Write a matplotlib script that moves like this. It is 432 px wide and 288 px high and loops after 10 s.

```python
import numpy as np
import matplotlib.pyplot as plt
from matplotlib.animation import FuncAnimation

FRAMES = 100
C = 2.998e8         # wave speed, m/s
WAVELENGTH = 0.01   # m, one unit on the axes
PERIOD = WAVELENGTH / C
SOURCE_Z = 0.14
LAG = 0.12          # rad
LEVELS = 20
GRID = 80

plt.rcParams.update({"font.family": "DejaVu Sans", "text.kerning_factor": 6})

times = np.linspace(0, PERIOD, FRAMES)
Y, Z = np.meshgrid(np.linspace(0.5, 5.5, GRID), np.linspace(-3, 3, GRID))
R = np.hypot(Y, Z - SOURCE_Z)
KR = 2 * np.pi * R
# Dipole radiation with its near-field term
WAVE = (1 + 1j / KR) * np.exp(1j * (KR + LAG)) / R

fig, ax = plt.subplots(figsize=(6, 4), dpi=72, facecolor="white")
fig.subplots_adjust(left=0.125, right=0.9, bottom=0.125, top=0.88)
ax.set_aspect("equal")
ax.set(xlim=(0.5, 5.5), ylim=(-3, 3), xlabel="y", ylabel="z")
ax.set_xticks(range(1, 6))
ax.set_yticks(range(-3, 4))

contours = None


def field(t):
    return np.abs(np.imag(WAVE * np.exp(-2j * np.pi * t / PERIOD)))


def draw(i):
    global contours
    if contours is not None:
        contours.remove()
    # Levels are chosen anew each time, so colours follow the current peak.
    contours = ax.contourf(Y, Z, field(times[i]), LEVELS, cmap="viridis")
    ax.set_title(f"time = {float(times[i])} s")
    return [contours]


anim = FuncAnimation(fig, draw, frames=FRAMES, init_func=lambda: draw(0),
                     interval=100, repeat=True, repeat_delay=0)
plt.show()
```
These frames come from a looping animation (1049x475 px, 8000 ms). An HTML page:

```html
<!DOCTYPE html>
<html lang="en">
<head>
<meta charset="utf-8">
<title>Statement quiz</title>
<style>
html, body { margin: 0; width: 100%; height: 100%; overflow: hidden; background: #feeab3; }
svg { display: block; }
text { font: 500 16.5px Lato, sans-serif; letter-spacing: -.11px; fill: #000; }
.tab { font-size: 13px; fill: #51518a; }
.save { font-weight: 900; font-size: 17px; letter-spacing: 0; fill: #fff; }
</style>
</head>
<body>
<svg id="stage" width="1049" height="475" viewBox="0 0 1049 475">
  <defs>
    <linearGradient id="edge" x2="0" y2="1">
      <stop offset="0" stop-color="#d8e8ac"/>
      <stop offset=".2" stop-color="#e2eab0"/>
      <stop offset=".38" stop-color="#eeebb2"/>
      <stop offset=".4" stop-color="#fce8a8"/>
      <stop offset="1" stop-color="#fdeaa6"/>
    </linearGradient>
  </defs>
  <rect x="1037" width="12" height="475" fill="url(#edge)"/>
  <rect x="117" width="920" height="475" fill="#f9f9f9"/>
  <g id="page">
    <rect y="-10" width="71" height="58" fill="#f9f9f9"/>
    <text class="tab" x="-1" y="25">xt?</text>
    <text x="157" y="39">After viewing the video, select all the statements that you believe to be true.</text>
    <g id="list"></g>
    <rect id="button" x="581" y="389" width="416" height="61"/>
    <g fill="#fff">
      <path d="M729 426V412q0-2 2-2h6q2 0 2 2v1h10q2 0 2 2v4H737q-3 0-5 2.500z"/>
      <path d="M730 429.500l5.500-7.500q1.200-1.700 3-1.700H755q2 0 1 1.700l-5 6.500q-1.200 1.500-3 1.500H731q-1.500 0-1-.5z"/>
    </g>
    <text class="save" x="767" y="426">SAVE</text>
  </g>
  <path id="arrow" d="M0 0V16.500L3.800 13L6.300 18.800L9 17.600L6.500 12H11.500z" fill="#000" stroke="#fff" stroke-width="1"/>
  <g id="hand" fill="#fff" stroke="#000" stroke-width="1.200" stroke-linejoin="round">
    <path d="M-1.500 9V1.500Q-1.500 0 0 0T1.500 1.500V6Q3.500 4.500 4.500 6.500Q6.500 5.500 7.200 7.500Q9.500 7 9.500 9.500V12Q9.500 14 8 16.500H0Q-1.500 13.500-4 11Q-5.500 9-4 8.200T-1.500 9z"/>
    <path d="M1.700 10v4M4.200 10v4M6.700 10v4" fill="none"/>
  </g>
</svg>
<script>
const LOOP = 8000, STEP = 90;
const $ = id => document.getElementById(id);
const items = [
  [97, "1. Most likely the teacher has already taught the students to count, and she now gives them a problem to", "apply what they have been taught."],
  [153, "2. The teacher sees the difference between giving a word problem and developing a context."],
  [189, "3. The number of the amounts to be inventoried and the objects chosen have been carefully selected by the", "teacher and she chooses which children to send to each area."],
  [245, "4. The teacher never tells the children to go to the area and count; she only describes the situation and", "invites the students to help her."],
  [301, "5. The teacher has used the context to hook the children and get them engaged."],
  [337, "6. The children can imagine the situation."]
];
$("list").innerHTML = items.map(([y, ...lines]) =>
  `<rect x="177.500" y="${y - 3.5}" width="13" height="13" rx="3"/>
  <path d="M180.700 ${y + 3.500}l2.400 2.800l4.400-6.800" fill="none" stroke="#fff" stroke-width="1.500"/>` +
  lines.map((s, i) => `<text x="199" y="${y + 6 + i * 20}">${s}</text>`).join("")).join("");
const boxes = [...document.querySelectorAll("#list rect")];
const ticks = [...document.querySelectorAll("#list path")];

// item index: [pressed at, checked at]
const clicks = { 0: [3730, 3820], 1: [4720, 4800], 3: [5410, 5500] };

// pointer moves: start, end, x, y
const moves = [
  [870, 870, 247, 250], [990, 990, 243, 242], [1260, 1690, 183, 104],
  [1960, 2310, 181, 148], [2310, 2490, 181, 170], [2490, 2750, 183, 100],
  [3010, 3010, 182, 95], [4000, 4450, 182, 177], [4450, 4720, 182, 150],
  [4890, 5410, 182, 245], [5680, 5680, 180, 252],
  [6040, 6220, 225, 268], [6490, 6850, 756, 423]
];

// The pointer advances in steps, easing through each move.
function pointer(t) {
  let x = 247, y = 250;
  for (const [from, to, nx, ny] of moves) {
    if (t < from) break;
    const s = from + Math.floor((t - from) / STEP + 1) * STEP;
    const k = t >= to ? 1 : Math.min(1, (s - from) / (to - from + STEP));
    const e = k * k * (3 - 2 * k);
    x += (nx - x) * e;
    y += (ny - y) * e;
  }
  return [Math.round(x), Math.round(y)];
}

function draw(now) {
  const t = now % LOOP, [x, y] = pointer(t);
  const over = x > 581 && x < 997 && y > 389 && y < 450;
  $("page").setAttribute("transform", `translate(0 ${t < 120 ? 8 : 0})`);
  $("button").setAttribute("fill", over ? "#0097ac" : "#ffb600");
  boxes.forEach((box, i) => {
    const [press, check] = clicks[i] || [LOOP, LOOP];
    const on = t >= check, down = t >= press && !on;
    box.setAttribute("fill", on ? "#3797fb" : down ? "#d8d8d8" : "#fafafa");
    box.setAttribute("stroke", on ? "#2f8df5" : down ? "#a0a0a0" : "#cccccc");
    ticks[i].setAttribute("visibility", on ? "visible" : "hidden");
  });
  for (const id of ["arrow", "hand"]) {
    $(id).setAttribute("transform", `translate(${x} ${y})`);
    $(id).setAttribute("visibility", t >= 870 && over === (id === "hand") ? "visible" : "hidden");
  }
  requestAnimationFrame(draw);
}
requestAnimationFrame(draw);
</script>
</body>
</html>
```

# WHAT YOU ARE ASKED TO DO
Your response must consist of all the records, retyped exactly.

# FINISHED EXERCISE
Write a matplotlib script that moves like this. It is 432 px wide and 288 px high and loops after 10 s.

```python
import numpy as np
import matplotlib.pyplot as plt
from matplotlib.animation import FuncAnimation

FRAMES = 100
C = 2.998e8         # wave speed, m/s
WAVELENGTH = 0.01   # m, one unit on the axes
PERIOD = WAVELENGTH / C
SOURCE_Z = 0.14
LAG = 0.12          # rad
LEVELS = 20
GRID = 80

plt.rcParams.update({"font.family": "DejaVu Sans", "text.kerning_factor": 6})

times = np.linspace(0, PERIOD, FRAMES)
Y, Z = np.meshgrid(np.linspace(0.5, 5.5, GRID), np.linspace(-3, 3, GRID))
R = np.hypot(Y, Z - SOURCE_Z)
KR = 2 * np.pi * R
# Dipole radiation with its near-field term
WAVE = (1 + 1j / KR) * np.exp(1j * (KR + LAG)) / R

fig, ax = plt.subplots(figsize=(6, 4), dpi=72, facecolor="white")
fig.subplots_adjust(left=0.125, right=0.9, bottom=0.125, top=0.88)
ax.set_aspect("equal")
ax.set(xlim=(0.5, 5.5), ylim=(-3, 3), xlabel="y", ylabel="z")
ax.set_xticks(range(1, 6))
ax.set_yticks(range(-3, 4))

contours = None


def field(t):
    return np.abs(np.imag(WAVE * np.exp(-2j * np.pi * t / PERIOD)))


def draw(i):
    global contours
    if contours is not None:
        contours.remove()
    # Levels are chosen anew each time, so colours follow the current peak.
    contours = ax.contourf(Y, Z, field(times[i]), LEVELS, cmap="viridis")
    ax.set_title(f"time = {float(times[i])} s")
    return [contours]


anim = FuncAnimation(fig, draw, frames=FRAMES, init_func=lambda: draw(0),
                     interval=100, repeat=True, repeat_delay=0)
plt.show()
```
These frames come from a looping animation (1049x475 px, 8000 ms). An HTML page:

```html
<!DOCTYPE html>
<html lang="en">
<head>
<meta charset="utf-8">
<title>Statement quiz</title>
<style>
html, body { margin: 0; width: 100%; height: 100%; overflow: hidden; background: #feeab3; }
svg { display: block; }
text { font: 500 16.5px Lato, sans-serif; letter-spacing: -.11px; fill: #000; }
.tab { font-size: 13px; fill: #51518a; }
.save { font-weight: 900; font-size: 17px; letter-spacing: 0; fill: #fff; }
</style>
</head>
<body>
<svg id="stage" width="1049" height="475" viewBox="0 0 1049 475">
  <defs>
    <linearGradient id="edge" x2="0" y2="1">
      <stop offset="0" stop-color="#d8e8ac"/>
      <stop offset=".2" stop-color="#e2eab0"/>
      <stop offset=".38" stop-color="#eeebb2"/>
      <stop offset=".4" stop-color="#fce8a8"/>
      <stop offset="1" stop-color="#fdeaa6"/>
    </linearGradient>
  </defs>
  <rect x="1037" width="12" height="475" fill="url(#edge)"/>
  <rect x="117" width="920" height="475" fill="#f9f9f9"/>
  <g id="page">
    <rect y="-10" width="71" height="58" fill="#f9f9f9"/>
    <text class="tab" x="-1" y="25">xt?</text>
    <text x="157" y="39">After viewing the video, select all the statements that you believe to be true.</text>
    <g id="list"></g>
    <rect id="button" x="581" y="389" width="416" height="61"/>
    <g fill="#fff">
      <path d="M729 426V412q0-2 2-2h6q2 0 2 2v1h10q2 0 2 2v4H737q-3 0-5 2.500z"/>
      <path d="M730 429.500l5.500-7.500q1.200-1.700 3-1.700H755q2 0 1 1.700l-5 6.500q-1.200 1.500-3 1.500H731q-1.500 0-1-.5z"/>
    </g>
    <text class="save" x="767" y="426">SAVE</text>
  </g>
  <path id="arrow" d="M0 0V16.500L3.800 13L6.300 18.800L9 17.600L6.500 12H11.500z" fill="#000" stroke="#fff" stroke-width="1"/>
  <g id="hand" fill="#fff" stroke="#000" stroke-width="1.200" stroke-linejoin="round">
    <path d="M-1.500 9V1.500Q-1.500 0 0 0T1.500 1.500V6Q3.500 4.500 4.500 6.500Q6.500 5.500 7.200 7.500Q9.500 7 9.500 9.500V12Q9.500 14 8 16.500H0Q-1.500 13.500-4 11Q-5.500 9-4 8.200T-1.500 9z"/>
    <path d="M1.700 10v4M4.200 10v4M6.700 10v4" fill="none"/>
  </g>
</svg>
<script>
const LOOP = 8000, STEP = 90;
const $ = id => document.getElementById(id);
const items = [
  [97, "1. Most likely the teacher has already taught the students to count, and she now gives them a problem to", "apply what they have been taught."],
  [153, "2. The teacher sees the difference between giving a word problem and developing a context."],
  [189, "3. The number of the amounts to be inventoried and the objects chosen have been carefully selected by the", "teacher and she chooses which children to send to each area."],
  [245, "4. The teacher never tells the children to go to the area and count; she only describes the situation and", "invites the students to help her."],
  [301, "5. The teacher has used the context to hook the children and get them engaged."],
  [337, "6. The children can imagine the situation."]
];
$("list").innerHTML = items.map(([y, ...lines]) =>
  `<rect x="177.500" y="${y - 3.5}" width="13" height="13" rx="3"/>
  <path d="M180.700 ${y + 3.500}l2.400 2.800l4.400-6.800" fill="none" stroke="#fff" stroke-width="1.500"/>` +
  lines.map((s, i) => `<text x="199" y="${y + 6 + i * 20}">${s}</text>`).join("")).join("");
const boxes = [...document.querySelectorAll("#list rect")];
const ticks = [...document.querySelectorAll("#list path")];

// item index: [pressed at, checked at]
const clicks = { 0: [3730, 3820], 1: [4720, 4800], 3: [5410, 5500] };

// pointer moves: start, end, x, y
const moves = [
  [870, 870, 247, 250], [990, 990, 243, 242], [1260, 1690, 183, 104],
  [1960, 2310, 181, 148], [2310, 2490, 181, 170], [2490, 2750, 183, 100],
  [3010, 3010, 182, 95], [4000, 4450, 182, 177], [4450, 4720, 182, 150],
  [4890, 5410, 182, 245], [5680, 5680, 180, 252],
  [6040, 6220, 225, 268], [6490, 6850, 756, 423]
];

// The pointer advances in steps, easing through each move.
function pointer(t) {
  let x = 247, y = 250;
  for (const [from, to, nx, ny] of moves) {
    if (t < from) break;
    const s = from + Math.floor((t - from) / STEP + 1) * STEP;
    const k = t >= to ? 1 : Math.min(1, (s - from) / (to - from + STEP));
    const e = k * k * (3 - 2 * k);
    x += (nx - x) * e;
    y += (ny - y) * e;
  }
  return [Math.round(x), Math.round(y)];
}

function draw(now) {
  const t = now % LOOP, [x, y] = pointer(t);
  const over = x > 581 && x < 997 && y > 389 && y < 450;
  $("page").setAttribute("transform", `translate(0 ${t < 120 ? 8 : 0})`);
  $("button").setAttribute("fill", over ? "#0097ac" : "#ffb600");
  boxes.forEach((box, i) => {
    const [press, check] = clicks[i] || [LOOP, LOOP];
    const on = t >= check, down = t >= press && !on;
    box.setAttribute("fill", on ? "#3797fb" : down ? "#d8d8d8" : "#fafafa");
    box.setAttribute("stroke", on ? "#2f8df5" : down ? "#a0a0a0" : "#cccccc");
    ticks[i].setAttribute("visibility", on ? "visible" : "hidden");
  });
  for (const id of ["arrow", "hand"]) {
    $(id).setAttribute("transform", `translate(${x} ${y})`);
    $(id).setAttribute("visibility", t >= 870 && over === (id === "hand") ? "visible" : "hidden");
  }
  requestAnimationFrame(draw);
}
requestAnimationFrame(draw);
</script>
</body>
</html>
```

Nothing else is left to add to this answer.